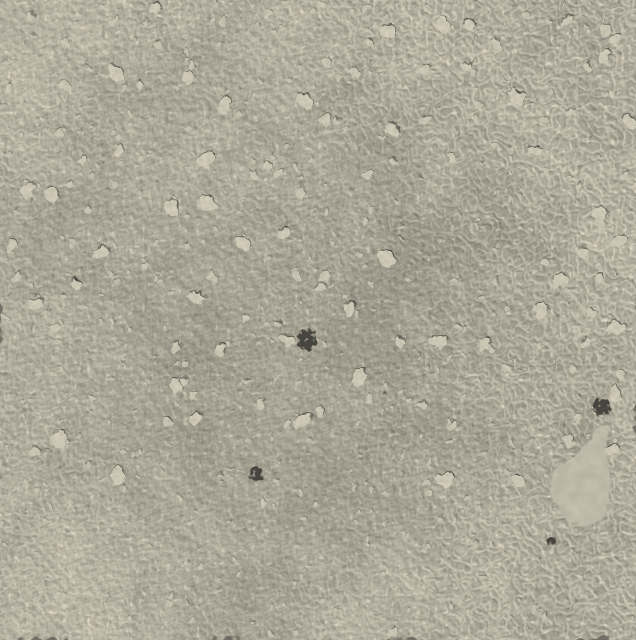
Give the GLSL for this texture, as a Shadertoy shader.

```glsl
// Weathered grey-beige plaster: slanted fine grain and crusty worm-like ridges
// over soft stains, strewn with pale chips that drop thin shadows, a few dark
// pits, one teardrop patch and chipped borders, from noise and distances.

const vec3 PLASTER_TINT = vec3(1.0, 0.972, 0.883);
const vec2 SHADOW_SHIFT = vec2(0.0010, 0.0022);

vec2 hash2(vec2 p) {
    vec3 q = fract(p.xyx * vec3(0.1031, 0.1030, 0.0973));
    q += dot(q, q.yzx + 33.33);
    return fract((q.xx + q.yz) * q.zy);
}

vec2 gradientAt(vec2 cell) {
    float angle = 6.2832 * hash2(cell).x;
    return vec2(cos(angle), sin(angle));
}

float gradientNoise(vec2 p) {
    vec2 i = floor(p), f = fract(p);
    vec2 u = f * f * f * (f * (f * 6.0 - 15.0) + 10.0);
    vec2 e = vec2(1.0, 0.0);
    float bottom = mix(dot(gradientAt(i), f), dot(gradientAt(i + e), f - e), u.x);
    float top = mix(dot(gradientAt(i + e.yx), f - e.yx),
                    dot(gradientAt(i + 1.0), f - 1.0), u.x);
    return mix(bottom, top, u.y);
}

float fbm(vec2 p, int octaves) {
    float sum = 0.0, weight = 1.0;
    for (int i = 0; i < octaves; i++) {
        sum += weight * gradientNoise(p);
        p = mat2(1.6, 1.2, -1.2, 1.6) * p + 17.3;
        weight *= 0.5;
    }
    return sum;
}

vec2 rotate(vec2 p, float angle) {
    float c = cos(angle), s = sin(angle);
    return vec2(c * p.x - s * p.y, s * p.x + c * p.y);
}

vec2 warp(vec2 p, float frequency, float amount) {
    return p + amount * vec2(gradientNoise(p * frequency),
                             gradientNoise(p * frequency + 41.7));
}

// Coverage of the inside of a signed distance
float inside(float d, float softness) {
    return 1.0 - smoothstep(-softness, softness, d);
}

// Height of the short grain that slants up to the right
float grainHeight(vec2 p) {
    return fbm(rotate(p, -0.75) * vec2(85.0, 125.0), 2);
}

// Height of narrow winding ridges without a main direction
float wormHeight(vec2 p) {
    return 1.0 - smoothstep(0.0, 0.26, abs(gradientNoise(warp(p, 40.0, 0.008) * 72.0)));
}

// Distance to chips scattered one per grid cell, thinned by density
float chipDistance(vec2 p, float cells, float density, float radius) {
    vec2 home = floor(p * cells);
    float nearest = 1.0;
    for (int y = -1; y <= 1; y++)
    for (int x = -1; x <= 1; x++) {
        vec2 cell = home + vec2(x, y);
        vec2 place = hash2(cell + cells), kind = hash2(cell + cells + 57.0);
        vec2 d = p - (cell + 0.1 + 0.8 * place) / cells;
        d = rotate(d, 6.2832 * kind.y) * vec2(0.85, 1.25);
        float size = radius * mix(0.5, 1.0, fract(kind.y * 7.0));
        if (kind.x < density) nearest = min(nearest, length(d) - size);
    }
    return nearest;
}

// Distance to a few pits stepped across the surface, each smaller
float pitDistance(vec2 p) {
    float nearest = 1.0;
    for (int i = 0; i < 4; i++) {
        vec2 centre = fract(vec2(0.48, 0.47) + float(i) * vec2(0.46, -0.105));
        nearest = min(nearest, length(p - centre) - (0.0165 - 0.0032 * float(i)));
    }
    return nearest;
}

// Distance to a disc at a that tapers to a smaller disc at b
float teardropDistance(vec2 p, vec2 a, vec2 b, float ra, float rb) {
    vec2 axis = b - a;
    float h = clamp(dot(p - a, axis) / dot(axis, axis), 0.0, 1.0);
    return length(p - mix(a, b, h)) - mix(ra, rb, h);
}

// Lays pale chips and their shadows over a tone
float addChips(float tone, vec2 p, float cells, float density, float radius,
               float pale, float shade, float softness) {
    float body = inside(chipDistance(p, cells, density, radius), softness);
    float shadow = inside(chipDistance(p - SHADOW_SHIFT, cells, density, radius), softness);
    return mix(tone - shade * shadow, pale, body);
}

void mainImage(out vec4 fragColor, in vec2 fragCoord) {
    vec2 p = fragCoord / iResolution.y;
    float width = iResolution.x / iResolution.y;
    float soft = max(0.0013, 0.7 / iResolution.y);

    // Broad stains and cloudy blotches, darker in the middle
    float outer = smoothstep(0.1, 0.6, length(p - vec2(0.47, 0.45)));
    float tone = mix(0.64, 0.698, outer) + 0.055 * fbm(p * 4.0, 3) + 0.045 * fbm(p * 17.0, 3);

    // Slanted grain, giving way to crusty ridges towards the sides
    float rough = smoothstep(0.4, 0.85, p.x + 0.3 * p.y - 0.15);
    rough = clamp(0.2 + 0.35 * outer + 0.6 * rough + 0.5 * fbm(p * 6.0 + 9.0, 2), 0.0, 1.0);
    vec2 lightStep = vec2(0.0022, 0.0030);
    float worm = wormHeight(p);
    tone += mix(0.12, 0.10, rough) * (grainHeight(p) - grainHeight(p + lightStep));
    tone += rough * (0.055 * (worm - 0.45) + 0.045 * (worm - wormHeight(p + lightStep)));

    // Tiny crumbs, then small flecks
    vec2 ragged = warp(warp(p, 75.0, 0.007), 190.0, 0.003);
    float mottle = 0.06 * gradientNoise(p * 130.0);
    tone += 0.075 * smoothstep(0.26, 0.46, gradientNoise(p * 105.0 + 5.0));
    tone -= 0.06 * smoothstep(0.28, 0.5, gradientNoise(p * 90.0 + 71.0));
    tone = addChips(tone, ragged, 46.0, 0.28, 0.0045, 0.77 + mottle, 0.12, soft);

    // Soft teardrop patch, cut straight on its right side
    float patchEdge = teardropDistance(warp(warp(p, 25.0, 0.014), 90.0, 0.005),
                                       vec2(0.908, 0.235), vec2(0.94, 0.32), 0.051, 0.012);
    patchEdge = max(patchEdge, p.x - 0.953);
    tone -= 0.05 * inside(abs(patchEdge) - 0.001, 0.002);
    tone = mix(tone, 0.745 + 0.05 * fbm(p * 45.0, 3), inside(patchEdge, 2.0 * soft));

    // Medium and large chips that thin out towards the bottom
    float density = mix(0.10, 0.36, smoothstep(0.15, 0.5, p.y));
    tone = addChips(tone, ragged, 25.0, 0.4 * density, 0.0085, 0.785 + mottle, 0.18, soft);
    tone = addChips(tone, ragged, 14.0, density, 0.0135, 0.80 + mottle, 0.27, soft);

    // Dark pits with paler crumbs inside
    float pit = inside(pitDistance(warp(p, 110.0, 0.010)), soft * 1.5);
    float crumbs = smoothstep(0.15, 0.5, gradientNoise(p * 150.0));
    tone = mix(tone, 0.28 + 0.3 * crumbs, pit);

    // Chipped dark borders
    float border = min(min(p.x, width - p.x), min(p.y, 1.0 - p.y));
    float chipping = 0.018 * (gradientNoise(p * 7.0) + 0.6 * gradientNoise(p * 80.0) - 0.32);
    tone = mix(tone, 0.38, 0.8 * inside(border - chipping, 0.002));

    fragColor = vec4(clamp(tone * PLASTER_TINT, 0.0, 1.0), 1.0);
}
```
■ ■ ■ ■ ■ ■ ■
**Directions**
Show each line of the data that contains the string "smaller".

**Answer box**
// Distance to a few pits stepped across the surface, each smaller
// Distance to a disc at a that tapers to a smaller disc at b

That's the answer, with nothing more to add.